there is not cut and dry answer as a matter of fact the US is one of the few country in the world that nueters males as routine for population control. There is evidence on the health side that still sapying a female overall is healthier than not but that is very close in Males unfortunatle the evidence points to leaving them intacted as healthier for them.
Ok on the the hieght issue early sapying that is juvenile spay at the age of 8-16 weeks delays the closure of the growth plates. as it is assumed the sex hormones play a part in the signaling to close. That means on average the early spay/nuetered dog is 1/4 taller than the same intacted dog. This increase in hight gets smaller as the age the dog is spayed become older. Not a lot but it can be significant as you see mean the difference in being able to compete or not there are also some ortho issue that may be exaserbated by this extra hight hip displasia. Acl injuries etc. Also the delay in closure of the growth plate may have and effect on things like angular limb deformities and such if the age of the dog at spaying occurs at the time of or after some growth plates close but not all. this could cause a delay in closing of some of the open plate creating an uneven unatural growth rate between bone pairs.
Also early spay and nueter effect the appearance of the dog they tend to look more juvenile and less like adults,.
Gonadectomy in immature dogs: effects on skeletal, physical, and behavioral development
see the following articles
Early Spay-Neuter Considerations for the Canine Athlete
Growth plate closure was delayed (group I vs group III; P less than 0.000001; group II vs group III, P less than 0.000001) in all neutered dogs, as compared with sexually intact dogs. Growth plate closure was delayed longer (group I vs group II, P less than 0.000045) in dogs neutered at 7 weeks old, compared with dogs neutered at 7 months old. The rate of growth was unaffected by gonadectomy, but the extended growth period resulted in greater final radial/ulnar length in all male dogs and bitches neutered at 7 weeks.
One Veterinarian's Opinion
Keep in mind in this article early spay/nueter is defined as before sexual maturity ie 14-18 months for the average dog.
Rebutal to Chris Zink
Couple things obvious the person that Chris Zink is female, that this was specifical address to dogs destine to become or participate in atheletic endevor not all dogs and this author clear did not understand Ms zink use of early spay and nueter to mean before sexual maturity vs the more common definition of before normal six month spaying i.e. juvinile spaying at 8-16 weeks alot of the argument become mute when this is understood.
Long-Term Health Risks and Benefits Associated with Spay / Neuter in Dogs
On balance, it appears that no compelling case can be made for neutering most male dogs, especiallyimmature male dogs, in order to prevent future health problems. The number of health problems associated with neutering may exceed the associated health benefits in most cases.

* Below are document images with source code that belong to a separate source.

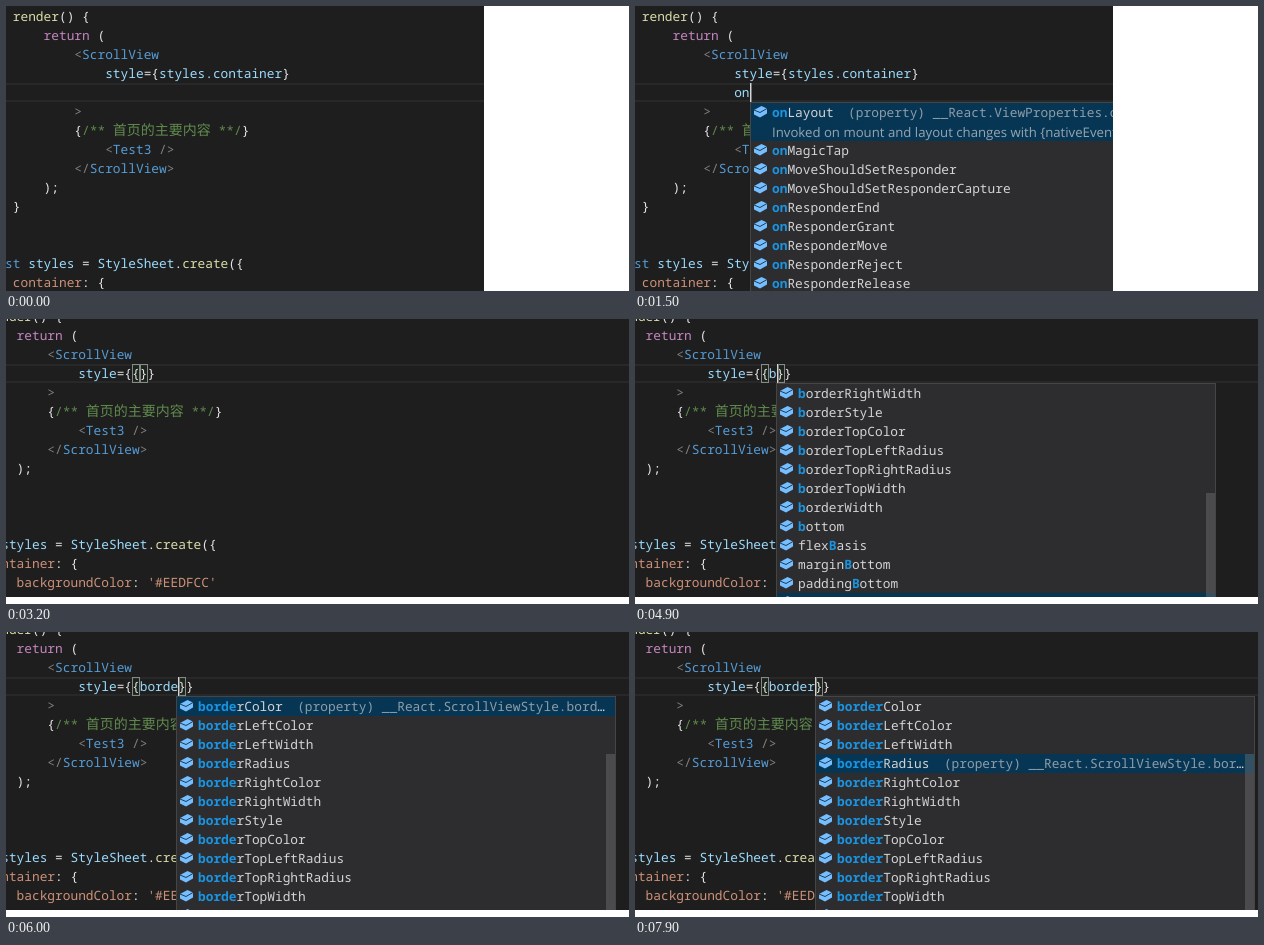
Write an HTML page that moves like this. It is 623x285 px and loops after 8000 ms.

```html
<!DOCTYPE html>
<html lang="en">
<head>
<meta charset="utf-8">
<title>Editor completion</title>
<style>
html, body { margin: 0; width: 623px; height: 285px; overflow: hidden; background: #fff; }
#editor {
  position: absolute; left: 0; top: 0; overflow: hidden; background: #1e1e1e; color: #d4d4d4;
  font: 12.83px/19px "Noto Sans Mono", monospace; text-rendering: geometricPrecision;
  font-variant-ligatures: none;
}
#editor div, #editor svg { position: absolute; white-space: pre; box-sizing: border-box; }
.current { left: 0; width: 100%; height: 19px; border: solid #282828; border-width: 2px 0; }
.bracket { width: 8px; height: 19px; border: 1px solid #888; background: rgba(0, 100, 0, .1); }
.caret { width: 2px; height: 19px; background: linear-gradient(90deg, #d4d4d4 1px, #777 1px); }
.popup { width: 440px; height: 232px; background: #2d2d30; border: 1px solid #454545; overflow: hidden; }
.row { left: 0; width: 438px; height: 19px; }
.row.on { background: #073655; }
.row svg { left: 3px; top: 3px; }
.label { left: 21px; width: 408px; overflow: hidden; text-overflow: ellipsis; }
.label b { color: #1a94e0; font-weight: 600; }
.label small { font-size: inherit; opacity: .65; margin-left: 14.5px; }
.doc { left: 21px; top: 20px; font: 13.2px/18px "Open Sans", sans-serif; opacity: .7; }
.slider { left: 429px; width: 10px; background: rgba(121, 121, 121, .4); }
.tip { left: 134px; top: 18px; width: 181px; height: 29px; padding: 4px 6px; background: #2d2d30; border: 1px solid #454545; }
.k { color: #569cd6 } .v { color: #9cdcfe } .g { color: #808080 } .r { color: #c586c0 }
.c { color: #608b4e } .s { color: #ce9178 } .w { color: #e4e4e4 } .f { color: #dcdcaa }
.h { color: #608b4e; font: 14px/0 "Noto Sans CJK SC", "Noto Sans CJK", sans-serif; }
</style>
</head>
<body>
<div id="editor"></div>
<script>
const CH = 7.697, LINE = 19, LOOP = 8000;
const editor = document.getElementById('editor');

// Each line: column, then pairs of colour class and text.
const head = [[4, 'f', 'render', 'w', '() {'], [8, 'r', 'return', 'w', ' ('], [12, 'g', '<', 'k', 'ScrollView']];
const body = [
  [12, 'g', '>'],
  [12, 'w', '{', 'c', '/** ', 'h', '首页的主要内容', 'c', ' **/', 'w', '}'],
  [16, 'g', '<', 'k', 'Test3', 'g', ' />'],
  [12, 'g', '</', 'k', 'ScrollView', 'g', '>'],
  [8, 'w', ');'], [4, 'w', '}'], [0], [0],
  [0, 'k', 'const', 'v', ' styles', 'w', ' = ', 'v', 'StyleSheet', 'w', '.', 'f', 'create', 'w', '({'],
  [4, 's', 'container', 'w', ': {'],
  [8, 's', 'backgroundColor', 'w', ": ", 's', "'#EEDFCC'"]
];

const scenes = {
  prop: {
    width: 478, height: 285, x: -23.4, y: 1, row: 4, col: 16,
    lines: typed => [...head, [16, 'v', 'style', 'w', '={', 'v', 'styles.container', 'w', '}'], [16, 'v', typed], ...body]
  },
  style: {
    width: 623, height: 278, x: -50.4, y: -12, row: 3, col: 24, brackets: true,
    lines: typed => [...head, [16, 'v', 'style', 'w', '={{', 'v', typed, 'w', '}}'], ...body]
  }
};

const events = ['Layout', 'MagicTap', 'MoveShouldSetResponder', 'MoveShouldSetResponderCapture', 'ResponderEnd',
  'ResponderGrant', 'ResponderMove', 'ResponderReject', 'ResponderRelease'].map(s => 'on' + s);
const borders = ['BottomColor', 'BottomLeftRadius', 'BottomRightRadius', 'BottomWidth', 'Color', 'LeftColor', 'LeftWidth',
  'Radius', 'RightColor', 'RightWidth', 'Style', 'TopColor', 'TopLeftRadius', 'TopRightRadius', 'TopWidth', 'Width'].map(s => 'border' + s);
const styleProps = ['backfaceVisibility', 'backgroundColor', ...borders,
  'bottom', 'flexBasis', 'marginBottom', 'paddingBottom', 'tabBar'];

const list = (left, query, selected = 0) => ({ left, query, selected });

// time, scene, typed text, caret, completion list, tooltip opacity
const steps = [
  [0, 'prop', '', 0], [600, 'prop', '', 1], [1100, 'prop', '', 0],
  [1300, 'prop', 'o', 1], [1400, 'prop', 'on', 1],
  [1500, 'prop', 'on', 1, list(115, 'on')],
  [2000, 'prop', 'on', 0, list(115, 'on')],
  [2400, 'prop', 'on', 1, list(115, 'on')],
  [2900, 'prop', 'on', 0, list(115, 'on')],
  [3200, 'style', '', 0], [4100, 'style', '', 1], [4600, 'style', '', 0],
  [4900, 'style', 'b', 1, list(141, 'b', 11)],
  [5000, 'style', 'bo', 1, list(141, 'b', 11)],
  [5100, 'style', 'bo', 1, list(149, 'bo')],
  [5600, 'style', 'bor', 1, list(157, 'bor')],
  [5800, 'style', 'bord', 1, list(157, 'bor')],
  [5900, 'style', 'bord', 1, list(165, 'bord')],
  [6000, 'style', 'borde', 1, list(170, 'borde')],
  [6100, 'style', 'border', 1, list(170, 'borde')],
  [6200, 'style', 'border', 1, list(180, 'border')],
  [6600, 'style', 'border', 1, list(180, 'border'), .3],
  [6700, 'style', 'border', 0, list(180, 'border'), .7],
  [6800, 'style', 'border', 0, list(180, 'border'), 1],
  [7000, 'style', 'border', 1, list(180, 'border', 1)],
  [7200, 'style', 'border', 1, list(180, 'border', 2)],
  [7500, 'style', 'border', 1, list(180, 'border', 2), .3],
  [7600, 'style', 'border', 1, list(180, 'border', 2), .7],
  [7700, 'style', 'border', 0, list(180, 'border', 2), 1],
  [7900, 'style', 'border', 1, list(180, 'border', 3)]
];

const icon = `<svg width="14" height="12"><path d="M0 4 7.5 0 13 2.5v5l-7 4L0 8.5z" fill="#75beff"/>
<path d="M0 4 6 6.5l7-4" fill="none" stroke="#1f3b52"/></svg>`;

const escapeText = s => s.replace(/&/g, '&amp;').replace(/</g, '&lt;');
const box = (cls, style, html = '') => `<div class="${cls}" style="${style}">${html}</div>`;
const at = (left, top) => `left:${left}px;top:${top}px;`;

function codeLine([col, ...parts], scene, i) {
  let html = '';
  for (let p = 0; p < parts.length; p += 2) html += `<span class="${parts[p]}">${escapeText(parts[p + 1])}</span>`;
  return box('', at(scene.x - .6 + col * CH, scene.y + i * LINE), html);
}

function highlight(label, query) {
  const i = label.toLowerCase().indexOf(query);
  if (i < 0) return label;
  const end = i + query.length;
  return `${label.slice(0, i)}<b>${label.slice(i, end)}</b>${label.slice(end)}`;
}

function popup({ left, query, selected }, top) {
  const isEvent = query === 'on';
  const all = isEvent ? events : styleProps.filter(s => s.toLowerCase().includes(query));
  const first = isEvent ? 0 : query === 'b' ? 11 : 4;
  const owner = isEvent ? 'ViewProperties' : 'ScrollViewStyle';
  let y = 0, html = '';
  all.slice(first, first + 12).forEach((name, i) => {
    const on = i === selected;
    const height = on && isEvent ? 2 * LINE : LINE;
    const type = on ? `<small>(property) __React.${owner}.${name}: any</small>` : '';
    const doc = on && isEvent
      ? box('doc', '', 'Invoked on mount and layout changes with {nativeEvent: {layout: {x, y}}}') : '';
    html += box(on ? 'row on' : 'row', `top:${y}px;height:${height}px`,
      icon + box('label', '', highlight(name, query) + type) + doc);
    y += height;
  });
  if (!isEvent) {
    const unit = 12 * LINE / all.length;
    html += box('slider', `top:${first * unit}px;height:${12 * unit}px`);
  }
  return box('popup', at(left, top), html);
}

function draw([, sceneName, typed, caret, completion, tip]) {
  const scene = scenes[sceneName];
  const top = scene.y + scene.row * LINE;
  const column = n => Math.floor(scene.x + n * CH);
  const caretX = column(scene.col + typed.length);
  let html = box('current', `top:${top}px`);
  if (scene.brackets) html += box('bracket', at(column(scene.col - 1), top)) + box('bracket', at(caretX, top));
  html += scene.lines(typed).map((line, i) => codeLine(line, scene, i)).join('');
  if (caret) html += box('caret', at(caretX, top));
  if (completion) html += popup(completion, top + LINE);
  if (tip) html += box('tip', `opacity:${tip}`, '(property) border: any');
  editor.style.width = scene.width + 'px';
  editor.style.height = scene.height + 'px';
  editor.innerHTML = html;
}

const start = performance.now();
let shown;
function tick() {
  const time = Math.max(0, performance.now() - start) % LOOP;
  const step = steps.findLast(s => s[0] <= time);
  if (step !== shown) draw(shown = step);
  requestAnimationFrame(tick);
}
tick();
</script>
</body>
</html>
```
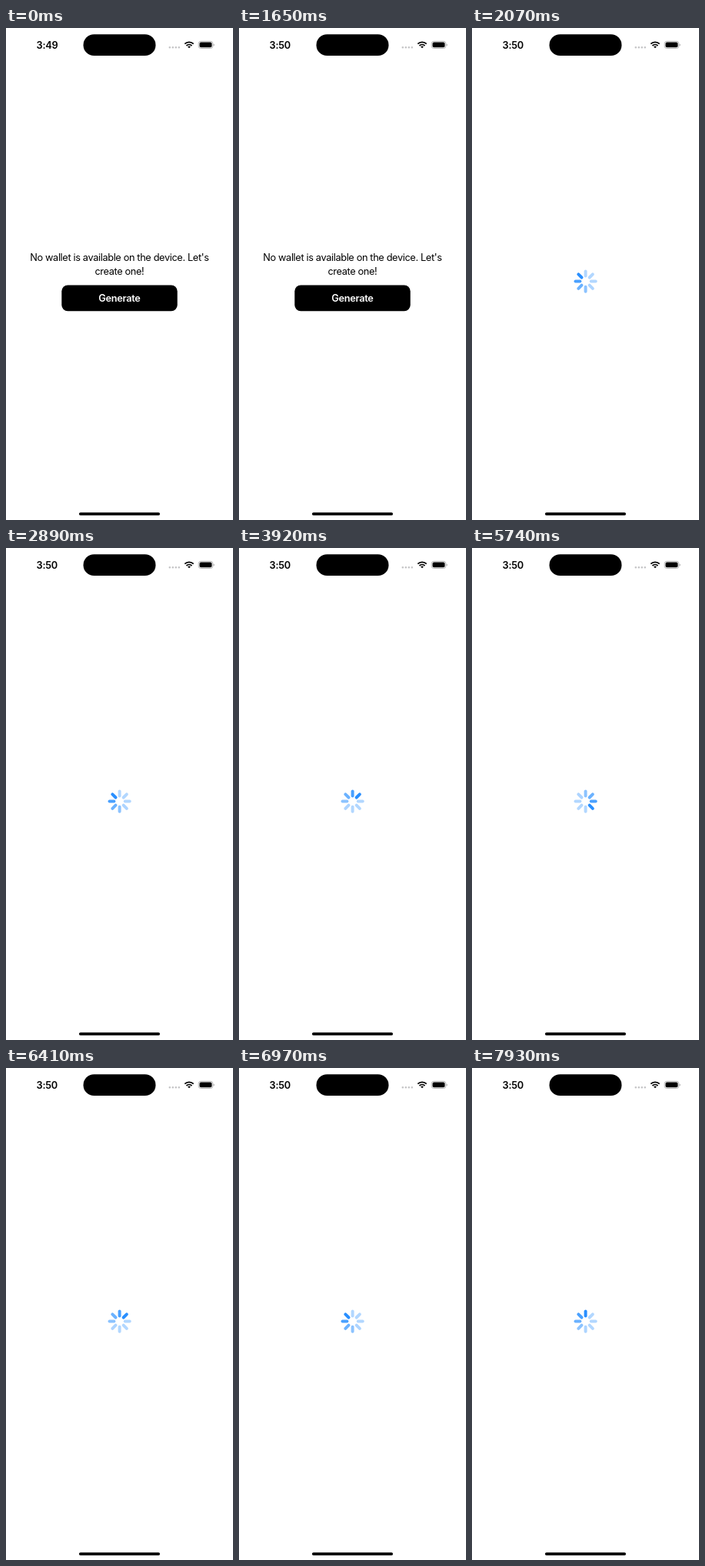
An HTML page for the animation above (9890 ms loop, 295 by 640 pixels).

```html
<!DOCTYPE html>
<html lang="en">
<meta charset="utf-8">
<title>Wallet setup</title>
<style>
  html, body { margin: 0; width: 100%; height: 100%; overflow: hidden; background: #fff; }
  svg { display: block; width: 295px; height: 640px; }
  text { font: 12.76px Inter, "Liberation Sans", sans-serif; letter-spacing: -.36px; }
  .bold { font-weight: 600; letter-spacing: -.28px; }
  .center { text-anchor: middle; }
  #spinner { stroke: #007aff; stroke-width: 4; stroke-linecap: round; }
</style>
<svg viewBox="0 0 295 640">
  <text id="clock" class="bold" x="39.6" y="26.6"></text>
  <rect x="100.5" y="8.3" width="94" height="27.8" rx="13.9"/>
  <path d="M212.8 25.2h13" stroke="#c4c4c6" stroke-width="2.6" stroke-linecap="round" stroke-dasharray="0 4"/>
  <path d="M232.3 20.7a8.1 8.1 0 0 1 11.4 0M234.5 23a5 5 0 0 1 7 0" fill="none" stroke="#000" stroke-width="1.8"/>
  <path d="M236.2 24.4a2.6 2.6 0 0 1 3.6 0L238 26.3z"/>
  <rect x="250.2" y="17.3" width="18.6" height="9.2" rx="3" fill="none" stroke="#a6a6a6" stroke-width=".8"/>
  <rect x="251.5" y="18.6" width="16" height="6.6" rx="1.8"/>
  <path d="M269.6 20.4q1.2 .4 1.2 1.5t-1.2 1.5z" fill="#a6a6a6"/>

  <g id="intro">
    <text class="center" x="147.4" y="303.2">No wallet is available on the device. Let's</text>
    <text class="center" x="147.4" y="321.2">create one!</text>
    <rect x="72.3" y="334.5" width="150.4" height="33.8" rx="8"/>
    <text class="bold center" x="147.4" y="356" fill="#fff">Generate</text>
  </g>
  <g id="spinner" transform="translate(147.6 329.6)"></g>
  <rect x="94.9" y="630.2" width="105.2" height="3.8" rx="1.9"/>
</svg>
<script>
  const LOOP = 9890, CLOCK_TICK = 1650, LOADING = 1960, FREEZE = 7930;
  const SPOKES = 8, STEP = 102, PHASE = 2164;

  const byId = id => document.getElementById(id);
  const clock = byId("clock"), intro = byId("intro"), spinner = byId("spinner");

  const spokes = Array.from({ length: SPOKES }, (_, i) => {
    const line = document.createElementNS("http://www.w3.org/2000/svg", "line");
    line.setAttribute("y1", -7.2);
    line.setAttribute("y2", -13.1);
    line.setAttribute("transform", `rotate(${i * 360 / SPOKES})`);
    return spinner.appendChild(line);
  });

  function draw(t) {
    const loading = t >= LOADING;
    clock.textContent = t < CLOCK_TICK ? "3:49" : "3:50";
    intro.style.display = loading ? "none" : "";
    spinner.style.display = loading ? "" : "none";

    // The brightest spoke moves clockwise, with a short fading trail behind it
    const head = Math.floor((Math.min(t, FREEZE) - PHASE) / STEP);
    spokes.forEach((spoke, i) => {
      const age = (head - i + 4 * SPOKES) % SPOKES;
      spoke.style.strokeOpacity = Math.max(.3, .84 - .13 * age);
    });
  }

  const start = performance.now();
  function tick() {
    draw((performance.now() - start) % LOOP);
    requestAnimationFrame(tick);
  }
  tick();
</script>
</html>
```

On the positive side, neutering male dogs
eliminates the small risk (probably <1%) of dying from testicular cancer
reduces the risk of non-cancerous prostate disorders
reduces the risk of perianal fistulas
may possibly reduce the risk of diabetes (data inconclusive)
On the negative side, neutering male dogs
if done before 1 year of age, significantly increases the risk of osteosarcoma (bone cancer); this is a common cancer in medium/large and larger breeds with a poor prognosis.
increases the risk of cardiac hemangiosarcoma by a factor of 1.6
triples the risk of hypothyroidism
increases the risk of progressive geriatric cognitive impairment
triples the risk of obesity, a common health problem in dogs with many associated health problems
quadruples the small risk (<0.6%) of prostate cancer
doubles the small risk (<1%) of urinary tract cancers
increases the risk of orthopedic disorders
increases the risk of adverse reactions to vaccinations
Also population control the basic premise of nuetering is suspect as well since males can not have puppies population control is more effective when the female population is spayed rather than nuetering males.
Benefits of Castration in Male Dogs
Even though castration eliminates male dog’s reproductive capacity, the overall effect on pet overpopulation is minimal.
Contrary to popular belief, the study found little evidence that castration was an effective treatment for aggressive behavior in male dogs, and may exacerbate other behavioral problems. Further research will be needed to clarify the relationship between age of spaying/neutering and these apparent effects on behavior
The bigest Scientifically valid reasons to nuetering seem to be reduced incidence of urine marking and less desire to roam. Roaming is best cure with containment ie fence and Urine Marking is just as effectively treated by nuetering an adult as nuetering a puppy. There is not much of a scientific basis for nuetering male dogs. Like I said this is one of very few countries that do it routinely.